Cups, grams or ounces? How to correctly carb-count?

Newly diagnosed and quickly discovered that measuring vegetables and leafy greens is not an easy task!
I love salads but sometimes the measuring is by cups. Other times they measure by grams, while other times you’ve got to measure by ounces.

chopped Vs. cubes Vs. shredded (What?) - weight or volume?

Measuring gets even more difficult when you add cooked or steamed veggies (think broccoli or carrots)

ANY quick guide?

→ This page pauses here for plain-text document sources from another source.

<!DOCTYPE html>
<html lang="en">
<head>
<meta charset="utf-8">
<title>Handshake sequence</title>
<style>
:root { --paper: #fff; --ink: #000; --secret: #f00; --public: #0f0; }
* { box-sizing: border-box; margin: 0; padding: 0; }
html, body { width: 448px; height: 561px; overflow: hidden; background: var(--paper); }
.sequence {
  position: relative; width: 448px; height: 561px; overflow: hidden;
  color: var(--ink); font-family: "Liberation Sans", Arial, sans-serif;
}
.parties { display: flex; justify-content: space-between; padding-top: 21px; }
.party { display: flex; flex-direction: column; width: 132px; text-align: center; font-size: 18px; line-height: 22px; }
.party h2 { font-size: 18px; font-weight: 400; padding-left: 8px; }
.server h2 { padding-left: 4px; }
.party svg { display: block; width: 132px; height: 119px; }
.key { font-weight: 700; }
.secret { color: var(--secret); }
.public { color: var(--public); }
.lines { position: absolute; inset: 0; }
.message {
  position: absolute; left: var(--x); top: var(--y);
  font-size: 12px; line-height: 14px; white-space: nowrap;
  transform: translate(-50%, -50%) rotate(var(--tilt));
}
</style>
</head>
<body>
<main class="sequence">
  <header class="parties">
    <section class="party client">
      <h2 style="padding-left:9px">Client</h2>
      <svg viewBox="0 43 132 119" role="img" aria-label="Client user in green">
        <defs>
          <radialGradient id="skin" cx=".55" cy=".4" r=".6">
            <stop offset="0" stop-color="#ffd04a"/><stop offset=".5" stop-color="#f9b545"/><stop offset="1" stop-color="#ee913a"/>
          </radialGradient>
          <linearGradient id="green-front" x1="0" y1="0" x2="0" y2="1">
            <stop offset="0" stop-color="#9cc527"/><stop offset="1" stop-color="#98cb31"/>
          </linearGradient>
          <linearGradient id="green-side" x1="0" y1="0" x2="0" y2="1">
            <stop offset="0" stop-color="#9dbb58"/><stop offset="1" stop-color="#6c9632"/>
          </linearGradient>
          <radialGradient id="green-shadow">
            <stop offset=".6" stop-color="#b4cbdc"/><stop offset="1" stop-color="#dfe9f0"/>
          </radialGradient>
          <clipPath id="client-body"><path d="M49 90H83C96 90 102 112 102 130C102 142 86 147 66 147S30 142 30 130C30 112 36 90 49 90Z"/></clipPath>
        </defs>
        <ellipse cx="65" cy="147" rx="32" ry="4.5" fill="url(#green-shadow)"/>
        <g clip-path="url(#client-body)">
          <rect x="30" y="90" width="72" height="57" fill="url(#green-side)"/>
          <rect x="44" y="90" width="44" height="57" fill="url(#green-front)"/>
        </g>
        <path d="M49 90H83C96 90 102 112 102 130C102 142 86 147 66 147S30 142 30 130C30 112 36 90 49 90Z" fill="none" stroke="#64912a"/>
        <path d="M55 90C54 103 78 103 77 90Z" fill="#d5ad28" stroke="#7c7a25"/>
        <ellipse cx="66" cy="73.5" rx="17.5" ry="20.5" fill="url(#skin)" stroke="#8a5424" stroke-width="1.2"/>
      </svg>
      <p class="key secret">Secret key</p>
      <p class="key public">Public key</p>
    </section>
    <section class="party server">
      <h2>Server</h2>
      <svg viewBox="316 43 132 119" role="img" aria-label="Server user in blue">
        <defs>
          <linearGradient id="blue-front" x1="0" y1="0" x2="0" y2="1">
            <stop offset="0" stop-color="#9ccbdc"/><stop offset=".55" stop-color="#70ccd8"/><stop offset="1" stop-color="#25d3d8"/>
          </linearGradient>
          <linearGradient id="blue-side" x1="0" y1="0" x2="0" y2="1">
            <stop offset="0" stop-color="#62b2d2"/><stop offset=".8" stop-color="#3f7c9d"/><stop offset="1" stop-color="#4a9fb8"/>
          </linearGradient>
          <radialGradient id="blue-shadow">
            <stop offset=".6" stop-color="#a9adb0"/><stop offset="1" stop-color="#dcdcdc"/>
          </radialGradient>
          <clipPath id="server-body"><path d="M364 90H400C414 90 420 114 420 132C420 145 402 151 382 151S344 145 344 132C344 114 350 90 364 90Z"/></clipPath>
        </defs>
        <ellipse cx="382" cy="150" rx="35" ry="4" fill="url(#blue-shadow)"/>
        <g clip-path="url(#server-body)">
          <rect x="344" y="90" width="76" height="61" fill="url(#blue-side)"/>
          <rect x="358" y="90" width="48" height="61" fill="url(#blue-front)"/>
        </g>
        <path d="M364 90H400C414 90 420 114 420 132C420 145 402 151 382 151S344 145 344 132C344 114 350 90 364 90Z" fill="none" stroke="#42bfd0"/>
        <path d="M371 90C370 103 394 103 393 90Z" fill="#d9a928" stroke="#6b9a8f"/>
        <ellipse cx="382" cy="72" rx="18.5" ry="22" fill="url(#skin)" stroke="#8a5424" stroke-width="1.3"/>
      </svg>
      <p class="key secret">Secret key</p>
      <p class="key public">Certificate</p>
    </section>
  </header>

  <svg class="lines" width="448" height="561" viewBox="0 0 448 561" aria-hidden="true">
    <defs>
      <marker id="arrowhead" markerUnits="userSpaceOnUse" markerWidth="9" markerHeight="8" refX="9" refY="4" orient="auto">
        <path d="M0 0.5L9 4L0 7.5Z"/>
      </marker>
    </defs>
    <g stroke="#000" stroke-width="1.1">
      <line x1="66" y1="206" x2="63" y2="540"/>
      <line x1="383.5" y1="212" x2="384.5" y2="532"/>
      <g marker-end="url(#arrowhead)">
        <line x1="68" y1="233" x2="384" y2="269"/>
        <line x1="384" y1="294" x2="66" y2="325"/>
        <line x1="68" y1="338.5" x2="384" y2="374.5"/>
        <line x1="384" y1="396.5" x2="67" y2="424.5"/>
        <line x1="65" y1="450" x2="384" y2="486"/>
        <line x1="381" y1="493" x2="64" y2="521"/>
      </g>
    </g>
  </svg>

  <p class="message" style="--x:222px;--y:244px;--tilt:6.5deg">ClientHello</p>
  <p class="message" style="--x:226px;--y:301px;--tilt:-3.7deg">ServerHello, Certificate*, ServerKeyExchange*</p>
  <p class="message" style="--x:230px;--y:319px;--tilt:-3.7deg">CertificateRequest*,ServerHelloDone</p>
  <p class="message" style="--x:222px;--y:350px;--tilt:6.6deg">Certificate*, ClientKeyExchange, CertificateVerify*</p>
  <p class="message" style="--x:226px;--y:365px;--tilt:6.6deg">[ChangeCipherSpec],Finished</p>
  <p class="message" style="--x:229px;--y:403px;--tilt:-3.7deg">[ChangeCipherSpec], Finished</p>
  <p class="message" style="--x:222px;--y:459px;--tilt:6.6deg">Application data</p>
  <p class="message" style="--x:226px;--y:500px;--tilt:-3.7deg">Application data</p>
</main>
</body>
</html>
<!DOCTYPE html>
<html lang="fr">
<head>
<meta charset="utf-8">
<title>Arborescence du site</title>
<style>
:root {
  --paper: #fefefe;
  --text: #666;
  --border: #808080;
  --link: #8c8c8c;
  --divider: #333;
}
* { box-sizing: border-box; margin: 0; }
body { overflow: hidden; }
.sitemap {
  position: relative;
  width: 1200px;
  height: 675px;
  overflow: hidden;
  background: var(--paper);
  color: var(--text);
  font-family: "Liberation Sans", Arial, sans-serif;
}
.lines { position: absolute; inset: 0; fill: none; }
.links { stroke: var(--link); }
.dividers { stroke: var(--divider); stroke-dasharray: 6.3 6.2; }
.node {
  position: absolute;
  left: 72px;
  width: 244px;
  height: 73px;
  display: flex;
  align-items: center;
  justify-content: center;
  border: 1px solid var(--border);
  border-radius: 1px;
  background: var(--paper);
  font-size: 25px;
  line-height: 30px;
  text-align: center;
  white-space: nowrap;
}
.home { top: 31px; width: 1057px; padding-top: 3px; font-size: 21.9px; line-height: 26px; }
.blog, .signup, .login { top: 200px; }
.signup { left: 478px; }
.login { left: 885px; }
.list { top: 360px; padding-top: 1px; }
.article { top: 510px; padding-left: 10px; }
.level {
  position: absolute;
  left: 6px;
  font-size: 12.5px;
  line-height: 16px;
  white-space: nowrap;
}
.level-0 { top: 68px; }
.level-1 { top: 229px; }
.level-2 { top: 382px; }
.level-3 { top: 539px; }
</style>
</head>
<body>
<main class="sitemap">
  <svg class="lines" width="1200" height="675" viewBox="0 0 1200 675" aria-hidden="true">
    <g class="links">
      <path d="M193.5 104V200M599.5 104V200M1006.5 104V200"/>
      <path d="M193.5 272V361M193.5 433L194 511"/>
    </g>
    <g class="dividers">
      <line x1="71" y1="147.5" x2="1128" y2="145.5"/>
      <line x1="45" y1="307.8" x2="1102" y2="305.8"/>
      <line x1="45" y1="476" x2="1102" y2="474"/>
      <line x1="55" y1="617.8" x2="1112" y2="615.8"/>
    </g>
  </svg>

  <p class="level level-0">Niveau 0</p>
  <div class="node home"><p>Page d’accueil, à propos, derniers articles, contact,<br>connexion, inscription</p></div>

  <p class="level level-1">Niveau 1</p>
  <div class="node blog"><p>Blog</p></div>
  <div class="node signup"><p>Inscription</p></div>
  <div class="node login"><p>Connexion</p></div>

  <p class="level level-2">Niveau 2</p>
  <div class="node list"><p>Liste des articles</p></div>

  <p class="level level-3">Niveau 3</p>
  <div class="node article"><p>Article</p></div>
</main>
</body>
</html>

Welcome. T1D here of nearly 26 years. I eat a lot of salads, and the good news for you is that most popular salad vegetable ingredients actually have very few carbs! Leafy greens, broccoli, cucumbers, celery, etc. are practically free of carbs and thus never affect my sugar levels. Carrots have a slight amount; I may give a unit or two depending on how much I eat. In salads, it’s seldom the veg you have to worry about; but if you add dressing or croutons/tortilla chips, those will have the most carbs due to sugar and starch content. Typically, though, you can prepare salads full of leafy greens that have few to no carbs. Here is an example of broccoli; a full cup has just 6 carbs, nearly 3 of which are fiber, so only about 3.5 “net carbs”: Broccoli, raw Nutrition Facts & Calories I can microwave an entire bag of broccoli, eat it, and experience no rise in sugar.

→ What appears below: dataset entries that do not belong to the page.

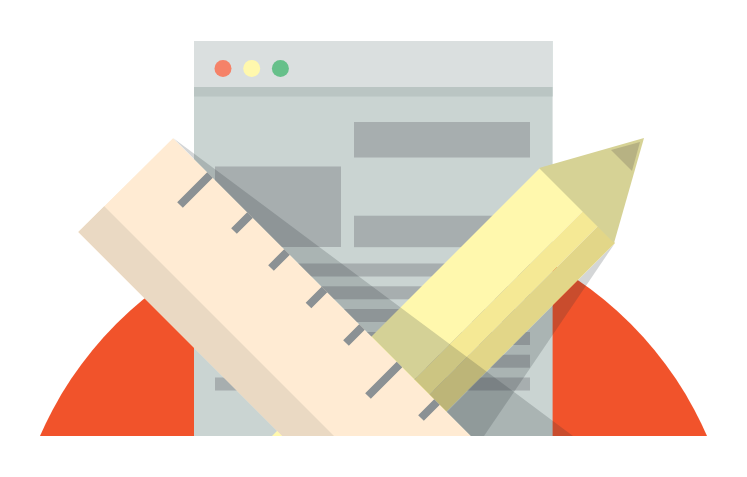
<!DOCTYPE html>
<html lang="en">
<head>
<meta charset="utf-8">
<title>Web design tools</title>
<style>
:root {
  --paper: #ffffff;
  --sun: #f1532b;
  --window: #cad4d2;
  --window-bar: #dadfdf;
  --window-rule: #bac5c3;
  --block: #a7aeaf;
  --dot-close: #f58268;
  --dot-shrink: #fff8ad;
  --dot-grow: #66c08a;
  --ruler: #ffebd3;
  --ruler-side: #ead9c3;
  --tick: #8b9194;
  --pencil: #fff8ad;
  --pencil-mid: #f5e995;
  --pencil-dark: #e2d688;
  --wood: #d6d295;
  --lead: #b7b283;
  --shadow: #2b3238;
}
html, body { margin: 0; background: var(--paper); overflow: hidden; }
svg { display: block; width: 747px; height: 477px; }
.sun { fill: var(--sun); }
.window { fill: var(--window); }
.window-bar { fill: var(--window-bar); }
.window-rule { fill: var(--window-rule); }
.blocks { fill: var(--block); }
.dot-close { fill: var(--dot-close); }
.dot-shrink { fill: var(--dot-shrink); }
.dot-grow { fill: var(--dot-grow); }
.ruler-face { fill: var(--ruler); }
.ruler-side { fill: var(--ruler-side); }
.ticks { stroke: var(--tick); stroke-width: 8; }
.pencil-light { fill: var(--pencil); }
.pencil-mid { fill: var(--pencil-mid); }
.pencil-dark { fill: var(--pencil-dark); }
.wood { fill: var(--wood); }
.lead { fill: var(--lead); }
.shadow { fill: var(--shadow); fill-opacity: .2; }
</style>
</head>
<body>
<svg viewBox="0 0 747 477" role="img" aria-label="A browser window behind a ruler and a pencil">
  <defs>
    <clipPath id="ground"><rect width="747" height="436"/></clipPath>
    <clipPath id="ruler-shape"><polygon points="173,138 471,436 282,436 78,232"/></clipPath>
  </defs>
  <g clip-path="url(#ground)">
    <circle class="sun" cx="373.5" cy="580.8" r="363.6"/>

    <g id="browser-window">
      <rect class="window" x="194" y="41" width="358.6" height="395"/>
      <rect class="window-bar" x="194" y="41" width="358.6" height="46"/>
      <rect class="window-rule" x="194" y="87" width="358.6" height="9.5"/>
      <circle class="dot-close" cx="223" cy="68.5" r="8.5"/>
      <circle class="dot-shrink" cx="251.7" cy="68.5" r="8.5"/>
      <circle class="dot-grow" cx="280.4" cy="68.5" r="8.5"/>
      <g class="blocks">
        <rect x="354" y="122" width="176" height="35.5"/>
        <rect x="215" y="166.5" width="126" height="80.5"/>
        <rect x="354" y="215.7" width="176" height="31.5"/>
        <rect x="215" y="263.5" width="315" height="13"/>
        <rect x="215" y="286.3" width="315" height="13"/>
        <rect x="215" y="309" width="315" height="13"/>
        <rect x="215" y="332" width="315" height="13"/>
        <rect x="215" y="354.7" width="315" height="13"/>
        <rect x="215" y="377.5" width="315" height="13"/>
      </g>
    </g>

    <polygon class="shadow" points="615,243 484,436 423,436"/>

    <g id="pencil">
      <polygon class="pencil-light" points="540,168 583,211 358,436 272,436"/>
      <polygon class="pencil-mid" points="583,211 598,226 388,436 358,436"/>
      <polygon class="pencil-dark" points="598,226 615,243 422,436 388,436"/>
      <polygon class="wood" points="539,168 644,138 614,243"/>
      <polygon class="lead" points="611,150 640,142 632,171"/>
    </g>

    <polygon class="shadow" points="173,138 573,436 471,436"/>

    <g id="ruler" clip-path="url(#ruler-shape)">
      <polygon class="ruler-face" points="173,138 471,436 282,436 78,232"/>
      <polygon class="ruler-side" points="104,206 334,436 282,436 78,232"/>
      <g class="ticks">
        <path d="M180 205l36-36M234 231l20-20M271 268l20-20M308.5 305.500l20-20M346 343l20-20M368 396l36-36M421 418l20-20"/>
      </g>
    </g>
  </g>
</svg>
</body>
</html>
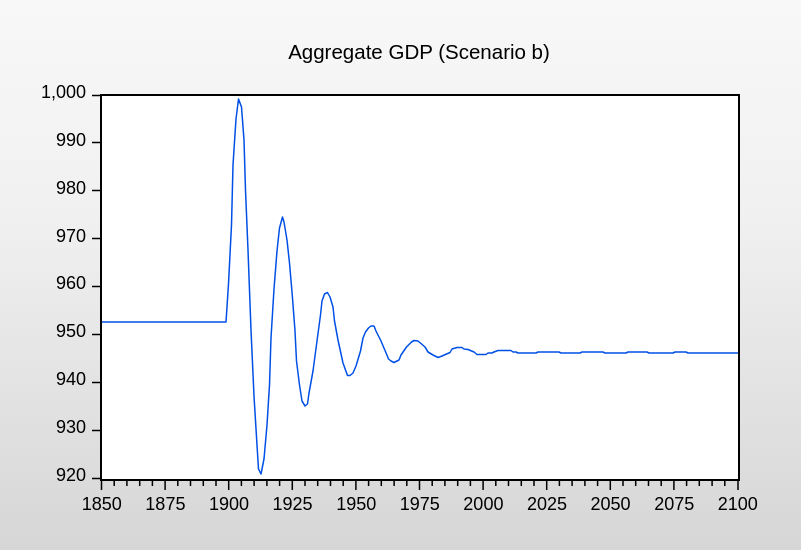
<!DOCTYPE html>
<html lang="en">
<head>
<meta charset="utf-8">
<title>Aggregate GDP (Scenario b)</title>
<style>
:root {
  --panel-top: #f8f8f8;
  --panel-mid: #f0f0f0;
  --panel-bottom: #d6d6d6;
  --plot: #fff;
  --ink: #000;
  --series: #0050e6;
}
* { box-sizing: border-box; margin: 0; padding: 0; }
html, body { width: 801px; height: 550px; overflow: hidden; }
.chart {
  position: relative;
  width: 801px;
  height: 550px;
  overflow: hidden;
  background: linear-gradient(var(--panel-top), var(--panel-mid) 40%, var(--panel-bottom));
  color: var(--ink);
  font: 18px/20px "Liberation Sans", Arial, sans-serif;
}
.chart h1 {
  position: absolute;
  left: 100px;
  top: 40px;
  width: 638px;
  text-align: center;
  font-size: 20.5px;
  font-weight: 400;
  line-height: 24px;
  white-space: nowrap;
}
.plot { position: absolute; inset: 0; width: 801px; height: 550px; }
.axis { position: absolute; display: grid; list-style: none; }
.axis-value {
  left: 20px;
  top: 68px;
  width: 66px;
  height: 431px;
  grid-template-rows: repeat(9, 1fr);
  align-items: center;
  text-align: right;
}
.axis-year {
  left: 70px;
  top: 494px;
  width: 699.6px;
  grid-template-columns: repeat(11, 1fr);
  text-align: center;
}
.frame { fill: var(--plot); stroke: var(--ink); stroke-width: 2; }
.ticks { fill: none; stroke: var(--ink); stroke-width: 1.5; }
.series { fill: none; stroke: var(--series); stroke-width: 1.5; stroke-linejoin: round; }
</style>
</head>
<body>
<main class="chart">
  <h1>Aggregate GDP (Scenario b)</h1>
  <svg class="plot" viewBox="0 0 801 550" role="img" aria-label="Line chart of aggregate GDP from 1850 to 2100">
    <defs>
      <path id="year-ticks" d="M0 480V490M12.7 480V486M25.4 480V486M38.2 480V486M50.9 480V486"/>
      <path id="value-tick" d="M92 0H100"/>
    </defs>
    <rect class="frame" x="101" y="95" width="638" height="385"/>
    <g class="ticks">
      <use href="#value-tick" y="95.5"/>
      <use href="#value-tick" y="142.5"/>
      <use href="#value-tick" y="190.5"/>
      <use href="#value-tick" y="238.5"/>
      <use href="#value-tick" y="286.5"/>
      <use href="#value-tick" y="334.5"/>
      <use href="#value-tick" y="382.5"/>
      <use href="#value-tick" y="430.5"/>
      <use href="#value-tick" y="478.5"/>
      <use href="#year-ticks" x="101.5"/>
      <use href="#year-ticks" x="165.1"/>
      <use href="#year-ticks" x="228.7"/>
      <use href="#year-ticks" x="292.3"/>
      <use href="#year-ticks" x="355.9"/>
      <use href="#year-ticks" x="419.5"/>
      <use href="#year-ticks" x="483.1"/>
      <use href="#year-ticks" x="546.7"/>
      <use href="#year-ticks" x="610.3"/>
      <use href="#year-ticks" x="673.9"/>
      <path d="M738 480V490"/>
    </g>
    <polyline class="series" points="102,322 226,322 228.5,284 231.5,225 233,165 236,119 238.5,99 241.5,107 244,140 245.5,190 248,250 251,330 254,396 257,445 258.5,469 261,474 264,459 267,425 269.5,385 271,338 274,289 277,251 279.5,228 282.5,217 284,222 287,240 289.5,263 292.5,298 295,331 296.5,361 299.5,385 302,401 305,406 307.5,404 309,393 313,371 317,341 320.5,315 322,301 324.5,294 327.5,292.5 330,297 333,307 334.5,321 338,340 343,363 347.5,375.5 350,375.5 353,373 356,366 360.5,351 363,338 365.5,332 368.5,328 371,326 374,326 376,331 381,341 386.5,354 388.5,359 391,361 394,362.5 399,360 401,355 406.5,347 411.5,342 414,340.5 418,341 421,343.5 425,347 428,352 433,355 438,357.5 442,356 450,352.5 452,349 457,347.5 462,347.5 464,349 468,349.5 474,352 477,354.5 486,354.5 488,353 492,353 494,352 498,350.5 511,350.5 513,352 516,352 518,353 536,353 538,352 559,352 561,353 580,353 582,352 603,352 605,353 626,353 628,352 647,352 649,353 673,353 675,352 686,352 688,353 738,353"/>
  </svg>
  <ol class="axis axis-value">
    <li>1,000</li><li>990</li><li>980</li><li>970</li><li>960</li><li>950</li><li>940</li><li>930</li><li>920</li>
  </ol>
  <ol class="axis axis-year">
    <li>1850</li><li>1875</li><li>1900</li><li>1925</li><li>1950</li><li>1975</li><li>2000</li><li>2025</li><li>2050</li><li>2075</li><li>2100</li>
  </ol>
</main>
</body>
</html>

FWIW, my diabetes tracker has options for cups, ounces, grams etc. I’ll google how to convert one measure to another if my measuring utensil doesn’t correspond to a recipe I’m using (how much is 57g of butter? Okay - 1/4 cup).

Add @tingbot said, the carbs in the salad veggies are typically minimal - it’s the add-ons such as dressings, fruits (depending on your and how much you add) and other goodies that add more.
Your nutritionist can help you with measuring guides, including estimating portion sizes when you’re out.